START Records supplied

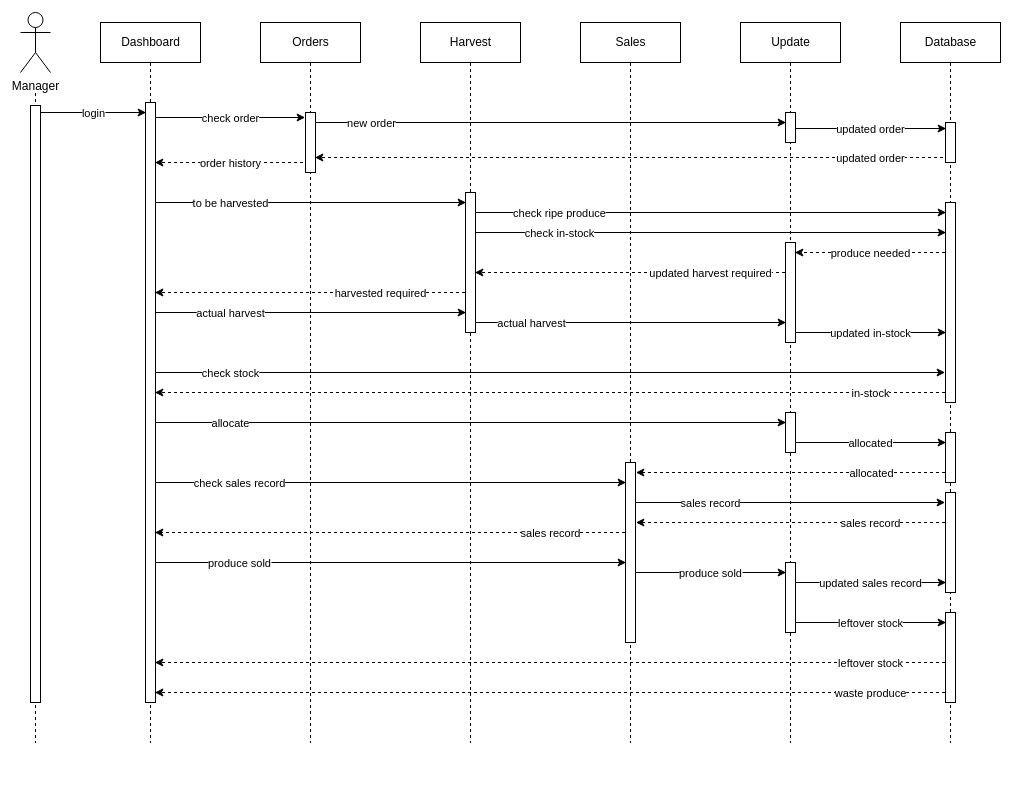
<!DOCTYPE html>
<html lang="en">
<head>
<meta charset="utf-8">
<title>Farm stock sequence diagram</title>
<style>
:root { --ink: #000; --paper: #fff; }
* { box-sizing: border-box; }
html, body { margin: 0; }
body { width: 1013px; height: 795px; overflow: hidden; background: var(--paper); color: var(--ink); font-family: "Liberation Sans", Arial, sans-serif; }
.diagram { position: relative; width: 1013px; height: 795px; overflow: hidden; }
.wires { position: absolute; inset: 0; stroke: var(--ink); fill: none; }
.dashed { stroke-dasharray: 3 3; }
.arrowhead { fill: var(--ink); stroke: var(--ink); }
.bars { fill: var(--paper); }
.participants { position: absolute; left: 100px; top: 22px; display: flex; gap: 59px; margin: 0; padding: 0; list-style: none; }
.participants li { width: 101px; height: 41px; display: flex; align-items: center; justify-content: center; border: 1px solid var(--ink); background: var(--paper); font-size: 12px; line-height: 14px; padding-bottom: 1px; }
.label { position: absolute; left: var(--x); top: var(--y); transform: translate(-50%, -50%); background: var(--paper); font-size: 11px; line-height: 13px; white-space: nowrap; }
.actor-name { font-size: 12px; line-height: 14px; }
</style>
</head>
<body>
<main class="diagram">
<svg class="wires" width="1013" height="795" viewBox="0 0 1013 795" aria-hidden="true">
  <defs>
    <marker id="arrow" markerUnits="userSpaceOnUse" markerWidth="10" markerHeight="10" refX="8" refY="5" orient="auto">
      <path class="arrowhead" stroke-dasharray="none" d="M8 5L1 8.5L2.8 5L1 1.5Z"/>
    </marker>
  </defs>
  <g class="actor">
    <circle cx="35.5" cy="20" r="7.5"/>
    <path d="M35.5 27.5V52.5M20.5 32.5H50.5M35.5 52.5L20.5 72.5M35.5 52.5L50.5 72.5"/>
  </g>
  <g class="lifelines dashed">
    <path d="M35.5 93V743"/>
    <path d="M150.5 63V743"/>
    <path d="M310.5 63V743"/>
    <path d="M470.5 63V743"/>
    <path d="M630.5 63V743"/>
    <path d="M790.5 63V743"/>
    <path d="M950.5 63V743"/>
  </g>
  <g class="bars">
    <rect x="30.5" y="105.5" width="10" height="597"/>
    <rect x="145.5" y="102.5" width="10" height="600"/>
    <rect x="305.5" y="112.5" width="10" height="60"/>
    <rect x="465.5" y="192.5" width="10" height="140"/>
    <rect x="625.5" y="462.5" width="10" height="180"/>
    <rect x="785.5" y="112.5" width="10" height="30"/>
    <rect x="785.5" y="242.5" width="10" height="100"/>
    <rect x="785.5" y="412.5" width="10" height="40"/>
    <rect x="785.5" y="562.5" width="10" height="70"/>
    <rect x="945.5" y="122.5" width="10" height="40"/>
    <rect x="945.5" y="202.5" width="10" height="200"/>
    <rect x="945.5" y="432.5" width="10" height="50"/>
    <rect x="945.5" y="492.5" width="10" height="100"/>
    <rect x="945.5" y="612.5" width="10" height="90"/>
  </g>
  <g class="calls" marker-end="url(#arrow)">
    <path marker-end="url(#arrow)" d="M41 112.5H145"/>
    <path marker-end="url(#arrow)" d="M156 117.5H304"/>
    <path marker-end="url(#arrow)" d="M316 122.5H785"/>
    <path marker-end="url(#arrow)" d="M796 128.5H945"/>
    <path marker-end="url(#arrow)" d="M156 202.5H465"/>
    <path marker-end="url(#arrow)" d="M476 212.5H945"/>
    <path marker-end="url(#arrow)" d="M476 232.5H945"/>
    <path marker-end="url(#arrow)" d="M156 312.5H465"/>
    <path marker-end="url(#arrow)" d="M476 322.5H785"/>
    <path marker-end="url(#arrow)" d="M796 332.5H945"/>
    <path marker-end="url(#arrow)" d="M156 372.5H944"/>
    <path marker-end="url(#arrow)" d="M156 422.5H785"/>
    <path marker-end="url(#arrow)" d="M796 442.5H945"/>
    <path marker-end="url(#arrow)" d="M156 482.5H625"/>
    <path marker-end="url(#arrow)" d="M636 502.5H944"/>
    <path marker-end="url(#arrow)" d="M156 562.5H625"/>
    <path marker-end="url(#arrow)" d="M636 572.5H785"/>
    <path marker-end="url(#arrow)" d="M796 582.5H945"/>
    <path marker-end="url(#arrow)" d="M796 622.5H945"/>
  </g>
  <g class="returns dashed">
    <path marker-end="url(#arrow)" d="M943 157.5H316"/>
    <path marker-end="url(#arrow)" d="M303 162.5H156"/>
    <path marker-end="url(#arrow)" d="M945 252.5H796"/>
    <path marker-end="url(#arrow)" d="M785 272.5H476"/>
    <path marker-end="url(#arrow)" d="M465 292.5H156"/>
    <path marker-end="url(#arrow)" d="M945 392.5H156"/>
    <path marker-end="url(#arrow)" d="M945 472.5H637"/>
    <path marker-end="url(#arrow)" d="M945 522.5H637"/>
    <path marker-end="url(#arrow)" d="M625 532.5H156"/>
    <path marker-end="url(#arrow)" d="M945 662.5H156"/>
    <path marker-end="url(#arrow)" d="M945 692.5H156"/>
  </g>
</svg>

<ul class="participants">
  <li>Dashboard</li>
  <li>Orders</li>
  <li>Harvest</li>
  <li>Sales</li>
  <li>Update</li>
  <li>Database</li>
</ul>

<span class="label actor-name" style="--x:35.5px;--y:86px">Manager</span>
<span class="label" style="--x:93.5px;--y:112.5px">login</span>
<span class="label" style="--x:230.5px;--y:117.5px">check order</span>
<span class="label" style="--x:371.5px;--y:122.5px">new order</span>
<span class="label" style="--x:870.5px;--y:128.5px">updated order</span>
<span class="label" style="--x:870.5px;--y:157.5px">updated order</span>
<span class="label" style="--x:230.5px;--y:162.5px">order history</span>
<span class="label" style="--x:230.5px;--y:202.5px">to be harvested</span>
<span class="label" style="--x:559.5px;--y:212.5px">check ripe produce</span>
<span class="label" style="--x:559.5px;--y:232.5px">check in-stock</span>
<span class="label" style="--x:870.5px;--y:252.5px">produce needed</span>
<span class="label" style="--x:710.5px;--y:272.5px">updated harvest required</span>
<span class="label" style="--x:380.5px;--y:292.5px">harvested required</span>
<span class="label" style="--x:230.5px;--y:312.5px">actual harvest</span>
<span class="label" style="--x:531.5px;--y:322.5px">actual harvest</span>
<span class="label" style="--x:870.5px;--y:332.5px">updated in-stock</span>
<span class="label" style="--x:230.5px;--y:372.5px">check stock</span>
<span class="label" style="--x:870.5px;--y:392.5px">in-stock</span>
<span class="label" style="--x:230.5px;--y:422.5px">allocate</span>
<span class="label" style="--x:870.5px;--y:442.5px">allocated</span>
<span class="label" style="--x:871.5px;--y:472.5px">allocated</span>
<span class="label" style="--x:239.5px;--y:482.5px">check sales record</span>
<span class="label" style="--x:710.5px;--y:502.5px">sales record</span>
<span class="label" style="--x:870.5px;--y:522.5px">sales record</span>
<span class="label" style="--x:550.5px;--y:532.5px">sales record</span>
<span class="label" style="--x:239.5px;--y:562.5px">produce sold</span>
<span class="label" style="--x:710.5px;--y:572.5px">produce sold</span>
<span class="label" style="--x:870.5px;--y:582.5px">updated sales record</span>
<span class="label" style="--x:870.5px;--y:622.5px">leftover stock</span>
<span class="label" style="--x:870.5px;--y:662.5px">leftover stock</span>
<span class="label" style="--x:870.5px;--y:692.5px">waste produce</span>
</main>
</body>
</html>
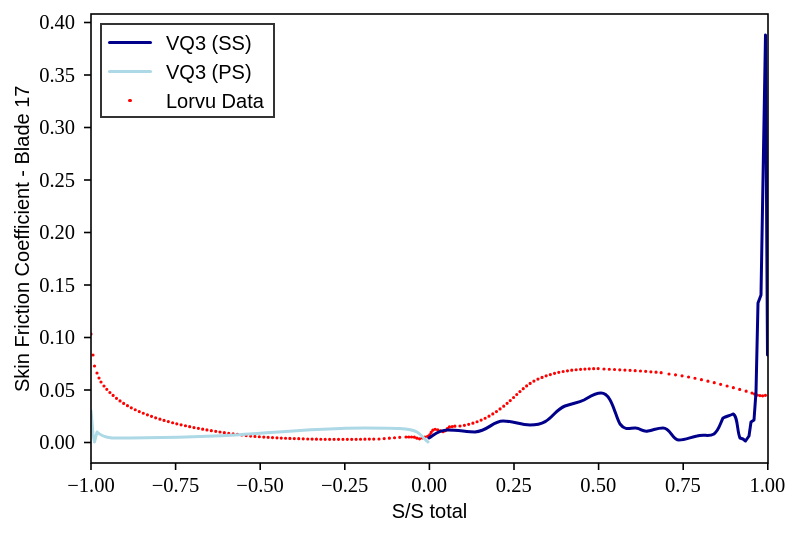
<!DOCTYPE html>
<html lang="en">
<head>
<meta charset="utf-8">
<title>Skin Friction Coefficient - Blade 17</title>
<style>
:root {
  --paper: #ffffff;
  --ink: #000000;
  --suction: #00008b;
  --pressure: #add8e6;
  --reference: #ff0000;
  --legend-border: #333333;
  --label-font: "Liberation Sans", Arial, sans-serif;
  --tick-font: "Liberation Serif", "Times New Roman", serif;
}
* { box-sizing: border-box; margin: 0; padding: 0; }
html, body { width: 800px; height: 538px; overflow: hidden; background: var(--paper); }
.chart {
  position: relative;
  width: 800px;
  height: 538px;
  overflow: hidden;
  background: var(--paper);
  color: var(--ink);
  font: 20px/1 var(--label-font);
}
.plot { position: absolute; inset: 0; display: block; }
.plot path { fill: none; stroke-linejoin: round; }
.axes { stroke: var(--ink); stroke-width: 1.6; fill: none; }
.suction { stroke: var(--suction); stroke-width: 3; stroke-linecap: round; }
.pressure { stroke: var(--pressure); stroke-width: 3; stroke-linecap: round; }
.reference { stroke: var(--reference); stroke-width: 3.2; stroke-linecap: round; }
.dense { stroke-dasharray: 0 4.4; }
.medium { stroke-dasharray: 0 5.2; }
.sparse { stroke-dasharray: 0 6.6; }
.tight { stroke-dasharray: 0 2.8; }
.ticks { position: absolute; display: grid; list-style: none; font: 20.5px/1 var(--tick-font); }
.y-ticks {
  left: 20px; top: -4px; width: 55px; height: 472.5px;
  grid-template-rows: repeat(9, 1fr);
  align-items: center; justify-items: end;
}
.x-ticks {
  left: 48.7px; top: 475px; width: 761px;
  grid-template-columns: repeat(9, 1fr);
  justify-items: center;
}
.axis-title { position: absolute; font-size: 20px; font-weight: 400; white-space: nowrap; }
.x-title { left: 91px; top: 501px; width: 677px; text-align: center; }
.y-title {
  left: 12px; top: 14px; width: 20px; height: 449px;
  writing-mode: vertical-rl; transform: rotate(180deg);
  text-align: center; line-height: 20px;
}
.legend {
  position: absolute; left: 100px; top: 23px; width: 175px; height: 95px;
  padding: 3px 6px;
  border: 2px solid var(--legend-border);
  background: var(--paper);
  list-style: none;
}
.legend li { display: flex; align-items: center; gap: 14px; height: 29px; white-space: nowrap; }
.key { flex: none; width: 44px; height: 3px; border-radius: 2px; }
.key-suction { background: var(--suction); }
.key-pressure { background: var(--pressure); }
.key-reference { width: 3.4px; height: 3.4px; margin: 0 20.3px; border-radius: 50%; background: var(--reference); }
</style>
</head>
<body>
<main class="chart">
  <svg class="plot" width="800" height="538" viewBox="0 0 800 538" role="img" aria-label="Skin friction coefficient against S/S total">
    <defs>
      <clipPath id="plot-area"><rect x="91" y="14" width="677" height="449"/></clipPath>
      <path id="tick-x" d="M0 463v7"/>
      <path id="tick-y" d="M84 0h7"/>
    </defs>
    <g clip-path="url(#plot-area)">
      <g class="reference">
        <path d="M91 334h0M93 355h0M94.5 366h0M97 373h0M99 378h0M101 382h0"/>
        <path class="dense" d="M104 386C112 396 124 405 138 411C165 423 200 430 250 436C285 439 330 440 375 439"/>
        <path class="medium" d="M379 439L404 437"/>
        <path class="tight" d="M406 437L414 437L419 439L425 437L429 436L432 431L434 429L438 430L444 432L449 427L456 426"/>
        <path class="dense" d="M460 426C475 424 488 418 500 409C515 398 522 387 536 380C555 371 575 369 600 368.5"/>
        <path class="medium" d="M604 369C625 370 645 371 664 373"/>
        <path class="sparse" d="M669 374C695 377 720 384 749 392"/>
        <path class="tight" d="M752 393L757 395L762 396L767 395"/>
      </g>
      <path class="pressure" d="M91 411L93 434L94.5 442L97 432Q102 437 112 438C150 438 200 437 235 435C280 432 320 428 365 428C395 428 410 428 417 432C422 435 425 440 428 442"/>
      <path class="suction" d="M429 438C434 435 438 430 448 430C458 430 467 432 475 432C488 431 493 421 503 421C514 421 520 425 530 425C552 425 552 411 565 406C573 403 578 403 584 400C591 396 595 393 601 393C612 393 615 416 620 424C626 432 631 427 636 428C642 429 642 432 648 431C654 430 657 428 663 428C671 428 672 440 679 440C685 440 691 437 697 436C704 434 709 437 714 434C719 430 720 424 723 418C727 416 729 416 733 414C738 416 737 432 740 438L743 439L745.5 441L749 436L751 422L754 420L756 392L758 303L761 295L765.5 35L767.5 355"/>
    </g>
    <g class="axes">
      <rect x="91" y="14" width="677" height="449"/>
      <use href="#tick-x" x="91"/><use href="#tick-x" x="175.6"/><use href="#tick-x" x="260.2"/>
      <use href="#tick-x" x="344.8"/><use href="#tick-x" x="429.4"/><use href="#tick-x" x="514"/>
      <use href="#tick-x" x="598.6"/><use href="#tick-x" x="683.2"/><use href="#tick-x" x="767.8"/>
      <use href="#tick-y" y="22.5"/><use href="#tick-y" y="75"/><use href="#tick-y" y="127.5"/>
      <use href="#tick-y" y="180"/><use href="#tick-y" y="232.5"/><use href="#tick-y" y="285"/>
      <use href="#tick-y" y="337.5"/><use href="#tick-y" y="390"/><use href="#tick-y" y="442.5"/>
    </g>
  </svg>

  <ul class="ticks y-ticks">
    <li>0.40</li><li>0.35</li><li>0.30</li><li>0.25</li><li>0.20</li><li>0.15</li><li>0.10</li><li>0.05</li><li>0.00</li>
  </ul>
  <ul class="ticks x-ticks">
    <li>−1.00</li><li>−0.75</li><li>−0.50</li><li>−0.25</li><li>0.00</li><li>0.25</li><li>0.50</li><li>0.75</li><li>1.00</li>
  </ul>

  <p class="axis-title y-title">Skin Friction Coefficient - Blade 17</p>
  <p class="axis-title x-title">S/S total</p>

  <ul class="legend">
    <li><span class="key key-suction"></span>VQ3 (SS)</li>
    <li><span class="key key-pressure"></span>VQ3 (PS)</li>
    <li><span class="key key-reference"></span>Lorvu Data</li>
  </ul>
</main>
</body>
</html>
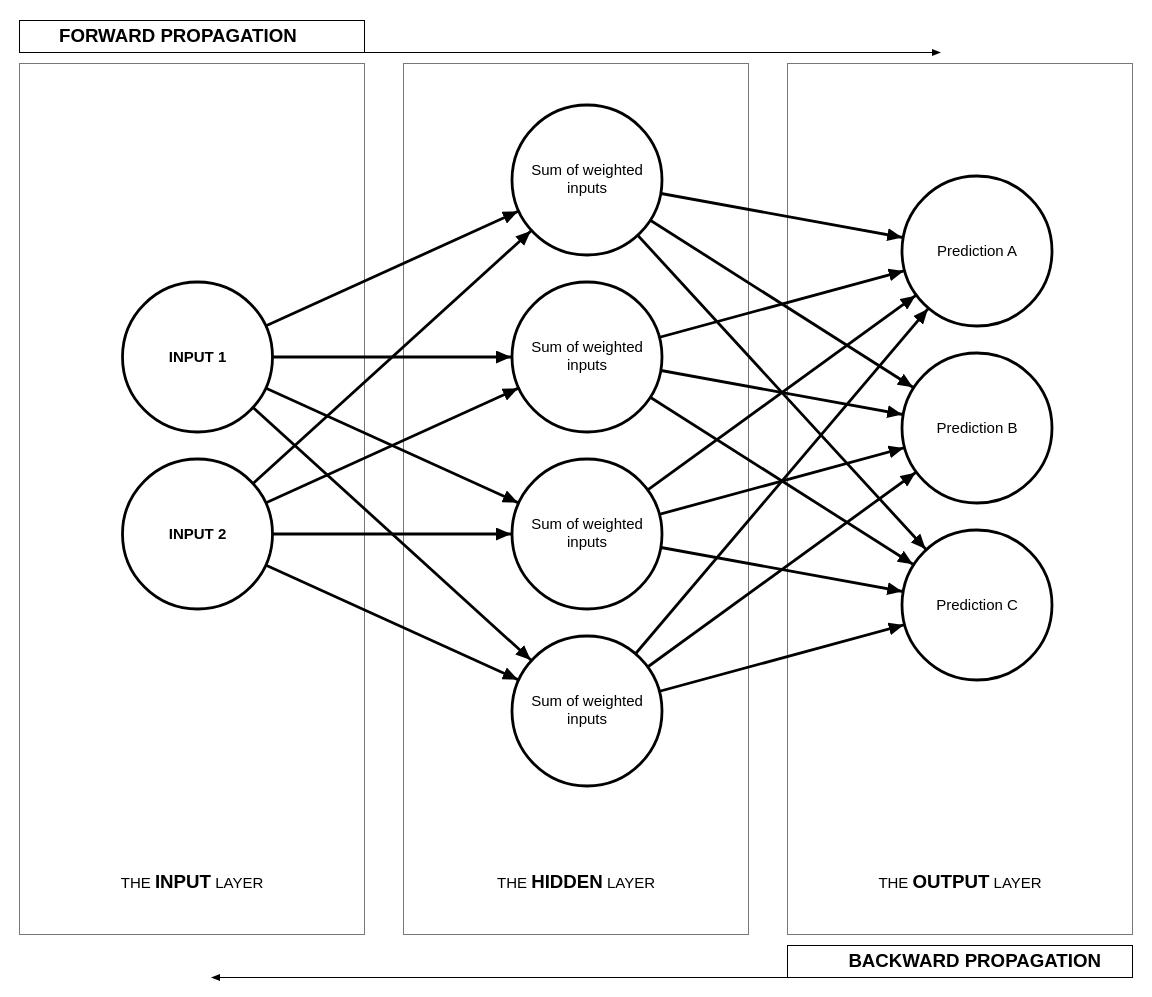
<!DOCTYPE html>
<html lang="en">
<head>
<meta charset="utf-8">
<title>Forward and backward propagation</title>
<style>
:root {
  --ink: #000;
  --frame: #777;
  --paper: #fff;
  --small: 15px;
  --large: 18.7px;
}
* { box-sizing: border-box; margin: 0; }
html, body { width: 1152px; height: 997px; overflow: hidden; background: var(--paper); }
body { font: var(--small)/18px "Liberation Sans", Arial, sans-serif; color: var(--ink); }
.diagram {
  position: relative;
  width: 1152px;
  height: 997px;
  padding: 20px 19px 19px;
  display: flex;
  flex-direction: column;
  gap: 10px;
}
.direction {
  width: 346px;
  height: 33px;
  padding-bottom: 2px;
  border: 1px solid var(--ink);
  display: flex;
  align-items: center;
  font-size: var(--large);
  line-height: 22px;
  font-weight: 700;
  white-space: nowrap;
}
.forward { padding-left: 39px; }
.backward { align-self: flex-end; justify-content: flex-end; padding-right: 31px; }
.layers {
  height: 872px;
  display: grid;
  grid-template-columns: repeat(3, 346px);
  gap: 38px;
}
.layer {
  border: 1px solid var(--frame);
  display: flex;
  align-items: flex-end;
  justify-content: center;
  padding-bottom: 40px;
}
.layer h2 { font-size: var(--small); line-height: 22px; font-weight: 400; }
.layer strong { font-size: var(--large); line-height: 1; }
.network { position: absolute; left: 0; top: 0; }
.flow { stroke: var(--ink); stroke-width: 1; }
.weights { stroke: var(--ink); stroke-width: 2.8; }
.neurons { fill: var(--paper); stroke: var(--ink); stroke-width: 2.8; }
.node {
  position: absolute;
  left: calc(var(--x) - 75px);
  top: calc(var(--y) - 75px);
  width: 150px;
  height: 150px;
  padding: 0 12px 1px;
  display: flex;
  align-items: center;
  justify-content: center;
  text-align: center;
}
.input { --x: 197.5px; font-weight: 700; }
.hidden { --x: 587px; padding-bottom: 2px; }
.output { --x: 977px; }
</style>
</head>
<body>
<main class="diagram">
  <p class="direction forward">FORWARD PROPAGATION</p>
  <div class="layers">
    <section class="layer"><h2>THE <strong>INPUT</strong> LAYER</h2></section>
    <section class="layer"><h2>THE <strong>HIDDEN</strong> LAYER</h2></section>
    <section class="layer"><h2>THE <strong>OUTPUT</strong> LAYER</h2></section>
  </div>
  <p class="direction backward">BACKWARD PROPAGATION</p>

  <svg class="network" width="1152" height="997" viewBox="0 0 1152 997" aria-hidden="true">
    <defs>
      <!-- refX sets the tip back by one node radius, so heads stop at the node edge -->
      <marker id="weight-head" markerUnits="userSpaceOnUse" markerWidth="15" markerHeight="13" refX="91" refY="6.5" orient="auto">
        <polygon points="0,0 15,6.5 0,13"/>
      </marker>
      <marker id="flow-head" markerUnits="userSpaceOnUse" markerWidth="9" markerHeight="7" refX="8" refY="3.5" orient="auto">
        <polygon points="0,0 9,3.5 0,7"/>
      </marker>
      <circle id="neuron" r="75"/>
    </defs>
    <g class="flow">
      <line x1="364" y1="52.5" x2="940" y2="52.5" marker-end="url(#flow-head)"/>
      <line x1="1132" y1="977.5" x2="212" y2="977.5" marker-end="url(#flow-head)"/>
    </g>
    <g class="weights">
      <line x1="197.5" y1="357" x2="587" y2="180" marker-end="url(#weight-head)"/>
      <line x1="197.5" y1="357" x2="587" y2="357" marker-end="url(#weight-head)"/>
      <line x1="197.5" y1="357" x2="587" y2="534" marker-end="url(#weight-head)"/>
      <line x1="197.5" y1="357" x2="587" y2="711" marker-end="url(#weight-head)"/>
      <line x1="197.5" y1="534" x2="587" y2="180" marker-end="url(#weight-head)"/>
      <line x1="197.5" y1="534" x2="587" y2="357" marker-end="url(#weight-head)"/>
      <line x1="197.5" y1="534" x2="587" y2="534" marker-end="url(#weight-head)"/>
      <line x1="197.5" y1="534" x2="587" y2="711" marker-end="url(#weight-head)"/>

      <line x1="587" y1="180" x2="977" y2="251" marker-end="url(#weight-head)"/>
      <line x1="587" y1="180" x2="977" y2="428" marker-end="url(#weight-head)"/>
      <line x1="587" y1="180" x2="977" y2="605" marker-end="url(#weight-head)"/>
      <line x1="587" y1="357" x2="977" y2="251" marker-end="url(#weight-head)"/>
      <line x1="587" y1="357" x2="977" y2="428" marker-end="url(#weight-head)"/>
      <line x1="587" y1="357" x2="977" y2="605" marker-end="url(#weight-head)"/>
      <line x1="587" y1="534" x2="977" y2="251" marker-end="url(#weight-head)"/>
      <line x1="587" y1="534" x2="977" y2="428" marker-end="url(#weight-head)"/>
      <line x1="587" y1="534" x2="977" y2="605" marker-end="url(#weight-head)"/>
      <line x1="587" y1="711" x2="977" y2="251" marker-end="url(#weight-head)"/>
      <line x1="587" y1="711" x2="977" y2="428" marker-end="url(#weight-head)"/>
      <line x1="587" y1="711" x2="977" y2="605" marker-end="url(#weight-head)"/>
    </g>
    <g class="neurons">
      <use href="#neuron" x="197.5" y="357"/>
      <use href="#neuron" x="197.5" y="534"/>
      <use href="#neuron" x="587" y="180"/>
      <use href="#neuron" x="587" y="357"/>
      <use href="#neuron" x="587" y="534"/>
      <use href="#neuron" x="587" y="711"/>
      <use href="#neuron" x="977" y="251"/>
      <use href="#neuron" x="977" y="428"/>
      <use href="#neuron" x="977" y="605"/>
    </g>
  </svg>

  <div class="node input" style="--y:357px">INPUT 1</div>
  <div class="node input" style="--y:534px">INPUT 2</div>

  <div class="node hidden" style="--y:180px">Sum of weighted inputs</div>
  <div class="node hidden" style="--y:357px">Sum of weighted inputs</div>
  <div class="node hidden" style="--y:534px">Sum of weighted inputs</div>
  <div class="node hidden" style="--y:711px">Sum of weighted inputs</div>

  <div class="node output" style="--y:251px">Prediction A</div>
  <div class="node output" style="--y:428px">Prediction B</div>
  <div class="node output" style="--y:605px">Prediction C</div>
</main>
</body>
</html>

END Records supplied

» Work task: Counting only lines that hold "dasharray", state how many appear in the records, and give nothing but the number.

» Expected answer: 6